The Supreme Court also went on to apply new language in the abandonment statute that was enacted in 2010 by the Georgia General Assembly.  The legislature added language to the abandonment law that now enables local government to abandon roads when to do so is deemed otherwise in the public interest.   The prior version of the law required the showing of a substantial public purpose.  The old language had given local governments pause in exercising their abandonment powers.

Friday, July 5, 2013

Approaches to Residential Storm Water Management - Part I, Description of Possible Problems

This part one of a series of posts will summarize various approaches to management of storm water problems by homeowners, farmers, and other raw land owners who may experience flooding and drainage problems around their homes and property.  These posts are not intended to recommend litigation or any one approach, but simply to educate people as to what they might do to deal with these issues.   The post is written from the legal perspective of storm water responsibilities that is in effect in Georgia and some other states, and would be less helpful in states like California that may employ different legal regimes to attach storm water responsibilities.  The post is a work in progress and may be edited from time to time to eliminate rambling and add points.  

Developers build subdivisions around a model to maximize profit based on the number of lots they can sell at a price points dictated by the real estate market and the demands of buyers.  In theory, on a basic level pursuit of this model in will lead to maximization of economic benefits to everyone concerned - the raw land owner that supplies the land, the developer, builders, real estate agents, and home buyers.   But as with all theories, real world application leads to what economists may call negative externalities. What does this have to do with flooding or drainage?  It is a complicated way of saying that the way land is developed can lead to problems with dealing with the effects of  development that are not necessarily any body's moral fault, with an emphasis on the work "moral," and the words "not necessarily."  

There are various factors that relate to flooding and drainage issues that individual homeowners may experience.  The number of lots in relation to the overall subdivision geographical area defines density, or subdivision land size divided by lot number.  The density of a subdivision is directly related to the amount of impervious surfaces generating storm water, such as roofs, driveways, and streets.   The topography of the land subdivided to lots as well as the topography of land both above and sometimes below a subdivision are also factors that affect flooding and drainage.   A subdivision down hill from a commercial shopping center, offices, or other commercial uses with a high proportion of rooftops and asphalt parking in relation to land area will experience more drainage and flooding issues if the water is directed through the subdivision by the topography.   Water flows down hill.  

Monday, July 1, 2013

Bank Can Seek Immediate Relief to Remove Commercial Property Owner

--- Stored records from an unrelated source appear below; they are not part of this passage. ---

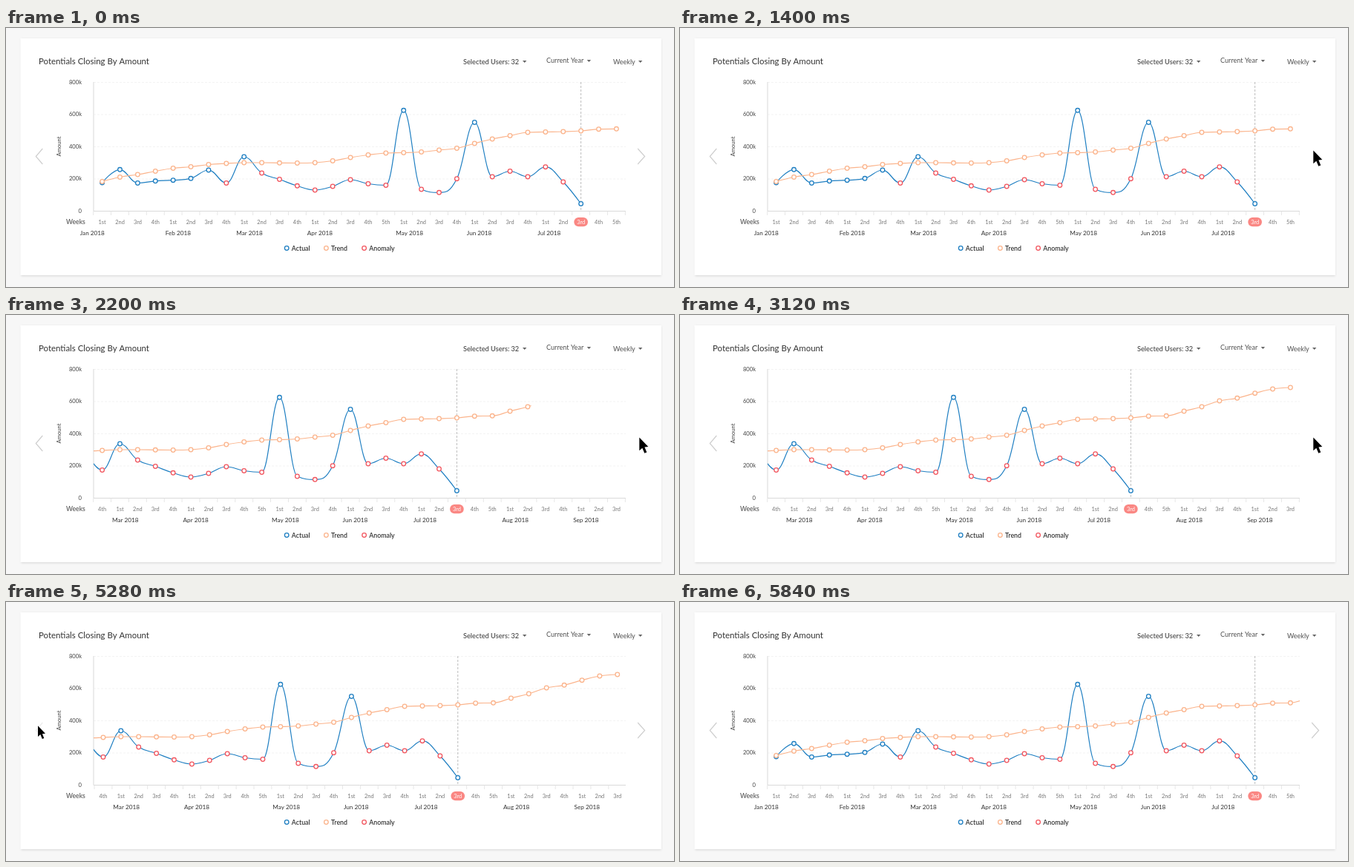
Animation, 900 px wide and 350 px high, one loop 6680 ms. Source, as an HTML page with a canvas:

```html
<!DOCTYPE html>
<html lang="en">
<head>
<meta charset="utf-8">
<title>Potentials Closing By Amount</title>
<style>
html, body { margin: 0; width: 100%; height: 100%; overflow: hidden; background: #f7f7f7; }
canvas { display: block; width: 900px; height: 350px; }
</style>
</head>
<body>
<canvas id="stage"></canvas>
<script>
const LOOP = 6680;
const STEP = 23.89, FIRST = 129.6, SHIFT = 7 * STEP;
const LEFT = 118, RIGHT = 835, TOP = 73.5, BASE = 247.5;
const TODAY = 27, KNOWN = 29;
const BLUE = '#1f7fc2', PEACH = '#fbb48c', RED = '#f2565f';
const FACE = 'Lato, "Open Sans", sans-serif';

const trend = [207.5, 201.5, 198, 193.5, 189.5, 187.5, 184.5, 183, 182, 182, 182.3, 182.5, 182,
  179.5, 175, 171.5, 169, 168.5, 167.5, 165, 162.5, 156, 150, 145.5, 141, 140.5, 140, 139,
  136.7, 136.3, 130, 124, 116, 112.3, 105.7, 100, 98];
const actual = [209, 191.3, 209.5, 206.8, 205.7, 203.3, 192, 209.5, 174, 196, 204.5, 213.3, 219,
  214, 205, 210.5, 212.5, 111.3, 218, 222.3, 203.7, 127.5, 201, 193.5, 201, 187.7, 208, 237.5];
const isNormal = i => i < 7 || [8, 17, 21, 27].includes(i);

const months = [['Jan', 4], ['Feb', 4], ['Mar', 4], ['Apr', 5], ['May', 4], ['Jun', 4],
  ['Jul', 5], ['Aug', 4], ['Sep', 4]];
const weekNames = ['1st', '2nd', '3rd', '4th', '5th'];
const weeks = [], monthMarks = [];
for (const [name, count] of months) {
  monthMarks.push({ name: name + ' 2018', at: weeks.length });
  weeks.push(...weekNames.slice(0, count));
}

const canvas = document.getElementById('stage');
const ctx = canvas.getContext('2d');
const ratio = window.devicePixelRatio || 1;
canvas.width = 900 * ratio;
canvas.height = 350 * ratio;

const clamp = v => Math.max(0, Math.min(1, v));
const span = (t, from, to) => clamp((t - from) / (to - from));
const inOut = p => p < 0.5 ? 4 * p ** 3 : 1 - 4 * (1 - p) ** 3;
const cubic = (a, b, c, d, s) => {
  const r = 1 - s;
  return a * r ** 3 + 3 * b * r * r * s + 3 * c * r * s * s + d * s ** 3;
};

// cubic-bezier(.25, .1, .25, 1)
function ease(p) {
  let lo = 0, hi = 1;
  for (let k = 0; k < 24; k++) {
    const mid = (lo + hi) / 2;
    if (cubic(0, 0.25, 0.25, 1, mid) < p) lo = mid; else hi = mid;
  }
  return cubic(0, 0.1, 1, 1, lo);
}

const scrollAt = t => SHIFT * (t < 5200 ? inOut(span(t, 1400, 2055)) : 1 - inOut(span(t, 5200, 5840)));

function cursorAt(t) {
  if (t < 240) return null;
  if (t < 3800) {
    const s = ease(span(t, 240, 1200)), r = 1 - s;
    return [293 * r * r + 2 * 757 * r * s + 853.3 * s * s, 319 * r * r + 2 * 296 * r * s + 165.5 * s * s];
  }
  const s = ease(span(t, 3800, 4960));
  return [cubic(853.3, 424, 306, 43, s), cubic(165.5, 197, 266, 167.3, s)];
}

function text(str, x, y, size, color, align = 'left', weight = 400) {
  ctx.font = `${weight} ${size}px ${FACE}`;
  ctx.fillStyle = color;
  ctx.textAlign = align;
  ctx.fillText(str, x, y);
}

function line(points, color, width = 1, dash = []) {
  ctx.beginPath();
  points.forEach(([x, y]) => ctx.lineTo(x, y));
  ctx.setLineDash(dash);
  ctx.strokeStyle = color;
  ctx.lineWidth = width;
  ctx.stroke();
  ctx.setLineDash([]);
}

function clipped(x, y, w, h, draw) {
  ctx.save();
  ctx.beginPath();
  ctx.rect(x, y, w, h);
  ctx.clip();
  draw();
  ctx.restore();
}

function ring(x, y, color) {
  ctx.beginPath();
  ctx.arc(x, y, 2.8, 0, Math.PI * 2);
  ctx.fillStyle = '#fff';
  ctx.fill();
  ctx.strokeStyle = color;
  ctx.lineWidth = 1.3;
  ctx.stroke();
}

function caret(x, y) {
  ctx.beginPath();
  ctx.moveTo(x, y);
  ctx.lineTo(x + 5.4, y);
  ctx.lineTo(x + 2.7, y + 3);
  ctx.fillStyle = '#666';
  ctx.fill();
}

// Control offset at a point: flat at peaks and dips, none at the ends
function handle(data, i) {
  if (i === 0 || i === data.length - 1) return [0, 0];
  const before = data[i] - data[i - 1], after = data[i + 1] - data[i];
  const reach = STEP * 0.4;
  if (before * after <= 0) return [reach, 0];
  const rise = Math.min(0.2 * Math.abs(before + after), Math.abs(before), Math.abs(after));
  return [reach, Math.sign(after) * rise];
}

function spline(data, xOf, color) {
  ctx.beginPath();
  ctx.moveTo(xOf(0), data[0]);
  for (let i = 1; i < data.length; i++) {
    const [ax, ay] = handle(data, i - 1), [bx, by] = handle(data, i);
    ctx.bezierCurveTo(xOf(i - 1) + ax, data[i - 1] + ay, xOf(i) - bx, data[i] - by, xOf(i), data[i]);
  }
  ctx.strokeStyle = color;
  ctx.lineWidth = 1.2;
  ctx.stroke();
}

function card() {
  ctx.fillStyle = '#f7f7f7';
  ctx.fillRect(0, 0, 900, 350);
  ctx.save();
  ctx.shadowColor = 'rgba(0,0,0,0.14)';
  ctx.shadowBlur = 3 * ratio;
  ctx.shadowOffsetY = ratio;
  ctx.fillStyle = '#fff';
  ctx.fillRect(19.5, 14, 863.5, 320);
  ctx.restore();

  text('Potentials Closing By Amount', 44, 49.3, 11.45, '#333');
  text('Selected Users: 32', 616, 48.6, 9.2, '#505050', 'left', 600);
  text('Current Year', 728, 47.4, 9.1, '#505050');
  text('Weekly', 818, 48.6, 9, '#505050');
  caret(696, 44);
  caret(782.7, 43);
  caret(852, 44);

  [['Actual', 378.2, BLUE], ['Trend', 431.4, PEACH], ['Anomaly', 482.6, RED]].forEach(([name, x, color]) => {
    ring(x, 297.5, color);
    text(name, x + 6.6, 300.8, 8.8, '#333', 'left', 600);
  });
}

function axes() {
  ['800k', '600k', '400k', '200k', '0'].forEach((label, k) => {
    const y = TOP + k * 43.5;
    text(label, 102, y + 2.4, 7.6, '#444', 'right');
    if (k < 4) line([[LEFT, y], [RIGHT, y]], '#f3f3f3', 1, [3, 2]);
  });
  ctx.save();
  ctx.translate(74, 160);
  ctx.rotate(-Math.PI / 2);
  text('Amount', 0, 0, 7.6, '#444', 'center');
  ctx.restore();
  text('Weeks', 81, 264.7, 8.7, '#444');
  line([[LEFT, 73], [LEFT, BASE]], '#d9d9d9');
  line([[LEFT, BASE], [RIGHT, BASE]], '#d9d9d9');
}

function scale(xOf) {
  clipped(LEFT - 1, 245, RIGHT - LEFT + 1, 28, () => {
    weeks.forEach((name, i) => {
      const x = xOf(i), edge = x - STEP / 2;
      line([[edge, BASE], [edge, 253]], '#e6e6e6');
      const now = i === TODAY;
      if (now) {
        ctx.beginPath();
        ctx.roundRect(x - 9.3, 256, 18.6, 12.2, 6);
        ctx.fillStyle = '#fa8783';
        ctx.fill();
      }
      text(name, x, 264.6, 7.4, now ? '#fff' : '#777', 'center');
    });
  });
  clipped(97, 270, RIGHT - 97, 14, () => {
    for (const { name, at } of monthMarks) {
      text(name, xOf(at) - (at ? 10.5 : 29.8), 280.2, 8.2, '#333');
    }
  });
}

function plot(t, xOf) {
  clipped(LEFT, 70, RIGHT - LEFT, 180, () => {
    line([[xOf(TODAY), 73], [xOf(TODAY), BASE]], '#bdbdbd', 1, [3, 2]);
    spline(actual, xOf, BLUE);
    actual.forEach((y, i) => ring(xOf(i), y, isNormal(i) ? BLUE : RED));

    const drawTrend = data => {
      spline(data, xOf, PEACH);
      data.forEach((y, i) => ring(xOf(i), y, PEACH));
    };
    const grown = span(t, 2055, 2560);
    if (grown === 0) {
      drawTrend(trend.slice(0, KNOWN + 1));
    } else {
      const edge = xOf(KNOWN) + 4 + grown * SHIFT;
      clipped(0, 70, edge, 180, () => drawTrend(trend));
    }
  });
}

function chevrons(t) {
  ctx.globalAlpha = t >= 4720 && t < 5840 ? 0.4 : 1;
  line([[49.3, 163], [40.3, 173.5], [49.3, 184]], '#cecece', 1.2);
  ctx.globalAlpha = 1;
  if (t < 1000 || t >= 3880) line([[851.2, 163], [860.6, 173.5], [851.2, 184]], '#cecece', 1.2);
}

function pointer(x, y, size) {
  const shape = [[0, 0], [0, 17.8], [4, 14.2], [7, 21.3], [10, 20], [7.1, 13.1], [12, 12.6]];
  ctx.beginPath();
  shape.forEach(([dx, dy]) => ctx.lineTo(x + dx * size, y + dy * size));
  ctx.closePath();
  ctx.strokeStyle = '#fff';
  ctx.lineWidth = 2 * size;
  ctx.lineJoin = 'round';
  ctx.stroke();
  ctx.fillStyle = '#000';
  ctx.fill();
  ctx.lineJoin = 'miter';
}

function draw(t) {
  const offset = scrollAt(t);
  const xOf = i => FIRST + i * STEP - offset;
  ctx.setTransform(ratio, 0, 0, ratio, 0, 0);
  card();
  axes();
  scale(xOf);
  plot(t, xOf);
  chevrons(t);
  const spot = cursorAt(t);
  const size = 1 - span(t, 5200, 5680);
  if (spot && size > 0) pointer(...spot, size);
}

const start = performance.now();
function tick() {
  draw((performance.now() - start) % LOOP);
  requestAnimationFrame(tick);
}
tick();
</script>
</body>
</html>
```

In Alstep, Inc. v. State Bank & Trust Co., Case No. S13A0117 (Ga., July 1, 2013), an opinion issued today, the Georgia Supreme Court addressed circumstances in which a commercial gas station owner refused to vacate the business after the bank foreclosed on the property.   The court also upheld the appointment of a receiver and the issuance of an immediate injunction to restrain the property owners.   The case stands for the proposition that a bank can move for the appointment of receiver to avoid waste and conversion of the property and incomes from the business.

In addition, the court held that the bank could also execute its rights to collect on the loan secured by the foreclosed gas station on other property that the bank had taken as collateral.   The court held the bank was required to seek a deficiency on the loan collection -- the negative difference between the property value and the loan amount -- within thirty (30) days of the foreclosure, but this did not prevent the bank from foreclosing on other property that also stood as collateral for the loan.